## [What you need to do]
Somewhere below are a line with "524C795 512 830" and a later line with "800L735 812L960 846L1024". Output exactly those lines and all lines between them.
---- Input records
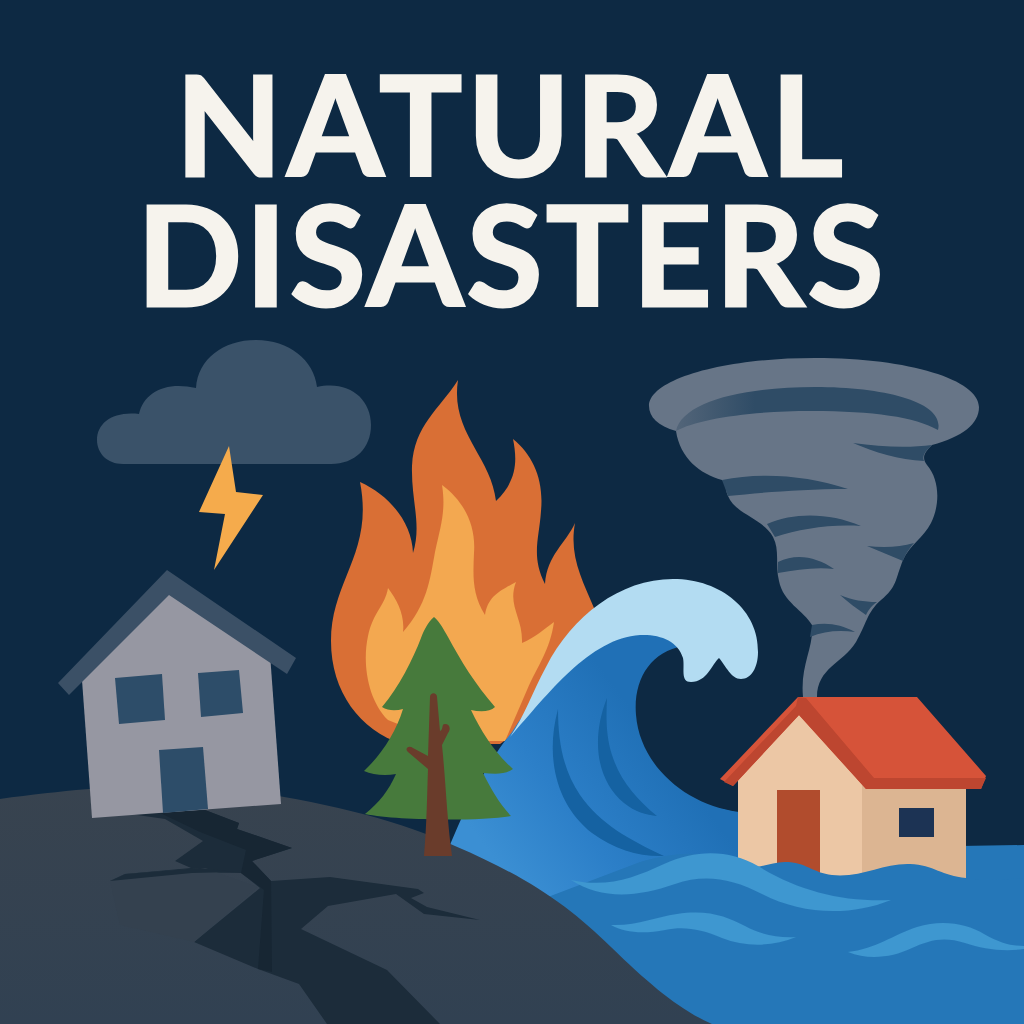
<!DOCTYPE html>
<html lang="en">
<head>
<meta charset="utf-8">
<title>Natural Disasters</title>
<style>
:root {
  --night: #0d2943;
  --paper: #f6f3ed;
  --cloud: #3a5269;
  --bolt: #f5ab4c;
  --flame: #d96f35;
  --flame-core: #f3a850;
  --foam: #b3dcf2;
  --sea: #2577b8;
  --sea-deep: #1562a2;
  --ripple: #3e97d0;
  --ground: #34414f;
  --crack: #1c2c3a;
  --crack-deep: #172633;
  --wall-grey: #9697a2;
  --roof-grey: #3b5066;
  --window-grey: #2d4d69;
  --pine: #477a3c;
  --trunk: #6a3c2b;
  --funnel: #677587;
  --funnel-shade: #2f4c66;
  --wall-sand: #ecc7a5;
  --wall-sand-shade: #dcb592;
  --roof-red: #d65339;
  --roof-red-shade: #bd4630;
  --door-red: #b14c2d;
  --window-navy: #1c3354;
}
* { margin: 0; box-sizing: border-box; }
html, body { width: 1024px; height: 1024px; overflow: hidden; background: var(--night); }
.poster { position: relative; width: 1024px; height: 1024px; overflow: hidden; background: var(--night); }
.title {
  position: absolute; top: 58px; left: 0; width: 1024px;
  display: flex; flex-direction: column; align-items: center;
  font: 700 138px/130px Lato, "Open Sans", sans-serif;
  color: var(--paper);
  -webkit-text-stroke: 3px var(--paper);
  white-space: nowrap;
}
.title-top { letter-spacing: 5.5px; }
.title-bottom { letter-spacing: 3.6px; }
.scene { position: absolute; inset: 0; display: block; }
</style>
</head>
<body>
<main class="poster">
  <svg class="scene" width="1024" height="1024" viewBox="0 0 1024 1024" role="img" aria-label="Lightning, earthquake, wildfire, tidal wave, tornado and flood">
    <defs>
      <linearGradient id="wave-light" gradientUnits="userSpaceOnUse" x1="480" y1="840" x2="640" y2="720">
        <stop offset="0" stop-color="#3b8fd3"/>
        <stop offset=".45" stop-color="#2c7fc8"/>
        <stop offset="1" stop-color="#2070b6"/>
      </linearGradient>
      <linearGradient id="funnel-opening" x1="0" x2="1" y1="0" y2="0">
        <stop offset="0" stop-color="#536579"/>
        <stop offset=".3" stop-color="#2f4c66"/>
        <stop offset="1" stop-color="#2f4c66"/>
      </linearGradient>
      <linearGradient id="ground-shade" x1="0" x2="0" y1="0" y2="1">
        <stop offset="0" stop-color="#38434f"/>
        <stop offset="1" stop-color="#314152"/>
      </linearGradient>
    </defs>

    <g id="storm">
      <path fill="var(--cloud)" d="M123 464C107 464 97 453 97 440C97 423 113 411 139 414C144 392 166 381 196 388C198 359 223 340 256 340C289 340 314 360 317 387C348 380 371 398 371 425C371 448 355 464 331 464Z"/>
      <path fill="var(--bolt)" d="M229 446L199 512L225 514L214 570L263 495L236 492Z"/>
    </g>

    <g id="wildfire">
      <path fill="var(--flame)" d="M402 744C360 730 331 692 331 641C331 580 374 553 360 482C389 495 412 522 413 553C422 524 411 501 412 466C414 425 439 410 458 380C450 432 491 456 496 501C518 480 517 459 513 439C533 455 544 480 541 511C539 540 531 556 545 584C547 555 566 543 575 523C569 556 582 579 594 608L560 700L500 744Z"/>
      <path fill="var(--flame-core)" d="M388 720C368 700 362 664 368 636C373 612 385 606 388 588C397 600 405 615 403 632C427 605 430 580 435 552C441 525 446 510 442 485C465 502 476 526 474 553C473 576 472 594 485 615C488 596 500 591 516 582C507 606 523 617 522 643C536 637 543 630 554 622C550 650 538 665 527 690L505 741L440 741Z"/>
    </g>

    <g id="tornado">
      <path fill="var(--funnel)" d="M803 697C800 665 814 648 812 625C804 611 783 602 779 581C775 565 780 550 773 537C764 519 735 514 728 496C725 490 727 484 722 480C700 474 680 458 676 431C658 426 649 417 649 406C649 380 720 358 815 358C910 358 979 380 979 407C979 424 962 437 932 445C925 452 921 457 927 465C940 480 940 505 931 523C924 537 909 546 903 560C895 580 897 587 881 600C867 612 866 625 856 642C843 663 817 668 817 697Z"/>
      <path fill="url(#funnel-opening)" d="M676 431C682 402 742 387 815 387C888 387 945 403 938 430C915 417 873 411 812 411C750 411 698 419 676 431Z"/>
      <g fill="var(--funnel-shade)">
        <path d="M853 443C881 447 909 448 932 445C925 452 922 455 924 461C899 460 874 452 853 443Z"/>
        <path d="M722 480C760 472 807 475 848 489C800 489 759 493 728 496Z"/>
        <path d="M767 524C795 512 830 513 861 526C830 524 800 529 775 537Z"/>
        <path d="M867 546C885 548 900 547 914 543C908 550 905 555 903 561C891 556 879 551 867 546Z"/>
        <path d="M778 562C797 553 816 557 834 569C814 567 797 570 778 573Z"/>
        <path d="M840 595C852 600 864 602 877 602C870 607 868 611 866 615C857 609 848 602 840 595Z"/>
        <path d="M812 625C826 622 841 624 855 632C839 630 824 631 810 637Z"/>
      </g>
    </g>

    <g id="tidal-wave">
      <path fill="var(--sea)" d="M680 800L735 812L960 846L1024 845V1024H600Z"/>
      <path fill="url(#wave-light)" d="M440 870C455 832 480 770 512 732C545 680 590 635 640 632C655 632 672 638 683 646C650 652 633 680 636 715C640 765 685 805 739 812L760 900L640 960L560 940Z"/>
      <path fill="var(--foam)" d="M510 737C525 715 532 693 546 667C572 616 620 579 673 579C722 579 759 611 758 652C758 668 751 679 741 679C731 679 726 666 719 658C712 664 707 682 691 682C680 682 685 668 683 658C678 641 660 634 640 635C590 638 548 694 510 737Z"/>
      <g fill="var(--sea-deep)">
        <path d="M558 709C545 757 556 805 592 833C615 850 640 857 664 856C630 840 600 824 580 795C563 770 558 741 558 709Z"/>
        <path d="M607 698C591 738 596 780 624 803C635 812 646 815 657 816C636 799 620 780 612 755C606 736 606 718 607 698Z"/>
      </g>
    </g>

    <g id="flooded-house">
      <path fill="var(--wall-sand)" d="M738 770L800 706L864 782V890H738Z"/>
      <path fill="var(--wall-sand-shade)" d="M862 782H966V885H862Z"/>
      <rect fill="var(--door-red)" x="777" y="790" width="43" height="90"/>
      <rect fill="var(--window-navy)" x="899" y="808" width="35" height="29"/>
      <path fill="var(--roof-red)" d="M798 697H917L986 776L981 789H866L799 715L733 786L720 779Z"/>
      <path fill="var(--roof-red-shade)" d="M798 697L806 698L874 778H986L981 789H866L799 715L733 786L724 782L796 706Z"/>
    </g>

    <g id="flood">
      <path fill="var(--sea)" d="M640 862C680 850 710 851 738 865C755 872 768 862 785 862C806 862 813 873 832 875C862 878 883 863 910 864C934 865 942 876 966 878C985 881 1002 880 1024 878V1024H680L540 900Z"/>
      <g fill="var(--ripple)">
        <path d="M571 880C607 888 634 878 664 864C697 849 730 850 758 866C799 891 842 902 891 900C849 917 801 914 762 894C731 878 704 874 675 884C635 898 601 899 571 880Z"/>
        <path d="M611 925C638 926 655 917 677 914C708 909 728 917 745 926C762 935 778 938 796 937C773 947 745 947 722 938C701 929 684 926 665 930C644 934 625 933 611 925Z"/>
        <path d="M848 952C875 949 893 935 917 927C943 919 967 924 984 934C1000 943 1011 946 1024 946V949C1003 952 983 949 965 943C944 936 929 940 912 948C891 958 868 960 848 952Z"/>
      </g>
    </g>

    <g id="earthquake">
      <path fill="url(#ground-shade)" d="M0 799C70 790 120 785 180 786C280 790 390 816 455 846C530 878 570 907 611 947C650 985 680 1010 712 1024H0Z"/>
      <path fill="var(--crack)" d="M130 814L205 810L239 823L237 829L292 848L252 861L271 881L330 877L418 889L424 893L411 898L427 907L480 920L424 914L396 894L328 906L301 929L387 970L440 1024H327L299 984L258 969L194 942L260 888L241 873L192 872L110 881L125 874L191 868L175 861L203 841L165 819Z"/>
      <path fill="var(--ground)" d="M110 881L125 874L205 868L258 887L194 942L120 925Z"/>
      <path fill="var(--crack)" d="M110 881L125 874L200 868L235 872L192 873Z"/>
      <path fill="var(--crack-deep)" d="M160 813L205 810L239 823L237 829L292 848L252 861L271 881L272 972L258 969L264 890L241 873L246 850L200 832Z"/>
    </g>

    <g id="pine">
      <path fill="var(--pine)" d="M434 617C440 622 444 630 448 637C461 661 475 684 495 707C490 712 480 712 471 710C482 733 495 753 513 769C505 775 494 774 483 773C491 789 499 803 511 816C482 821 400 821 365 814C379 803 389 790 396 774C385 776 373 775 364 771C382 754 396 732 403 709C396 711 388 711 382 707C399 687 413 659 421 638C424 630 428 622 434 617Z"/>
      <path fill="var(--trunk)" d="M430 697C430 692 437 692 437 697L440 731C444 729 441 724 445 724C450 724 451 729 448 733L442 745C446 785 447 820 452 856H424C427 820 427 795 428 769L408 752C404 748 409 745 413 748L428 756Z"/>
    </g>

    <g id="tilted-house">
      <path fill="var(--wall-grey)" d="M82 680L168 592L270 654L281 804L92 818Z"/>
      <path fill="var(--roof-grey)" d="M167 570L296 658L287 674L169 595L69 695L58 683Z"/>
      <g fill="var(--window-grey)">
        <path d="M115 678L162 674L165 720L119 724Z"/>
        <path d="M198 673L239 670L243 713L201 717Z"/>
        <path d="M159 750L203 747L208 809L163 813Z"/>
      </g>
    </g>
  </svg>

  <h1 class="title">
    <span class="title-top">NATURAL</span>
    <span class="title-bottom">DISASTERS</span>
  </h1>
</main>
</body>
</html>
--------
## [Output of the task]
        <path d="M767 524C795 512 830 513 861 526C830 524 800 529 775 537Z"/>
        <path d="M867 546C885 548 900 547 914 543C908 550 905 555 903 561C891 556 879 551 867 546Z"/>
        <path d="M778 562C797 553 816 557 834 569C814 567 797 570 778 573Z"/>
        <path d="M840 595C852 600 864 602 877 602C870 607 868 611 866 615C857 609 848 602 840 595Z"/>
        <path d="M812 625C826 622 841 624 855 632C839 630 824 631 810 637Z"/>
      </g>
    </g>

    <g id="tidal-wave">
      <path fill="var(--sea)" d="M680 800L735 812L960 846L1024 845V1024H600Z"/>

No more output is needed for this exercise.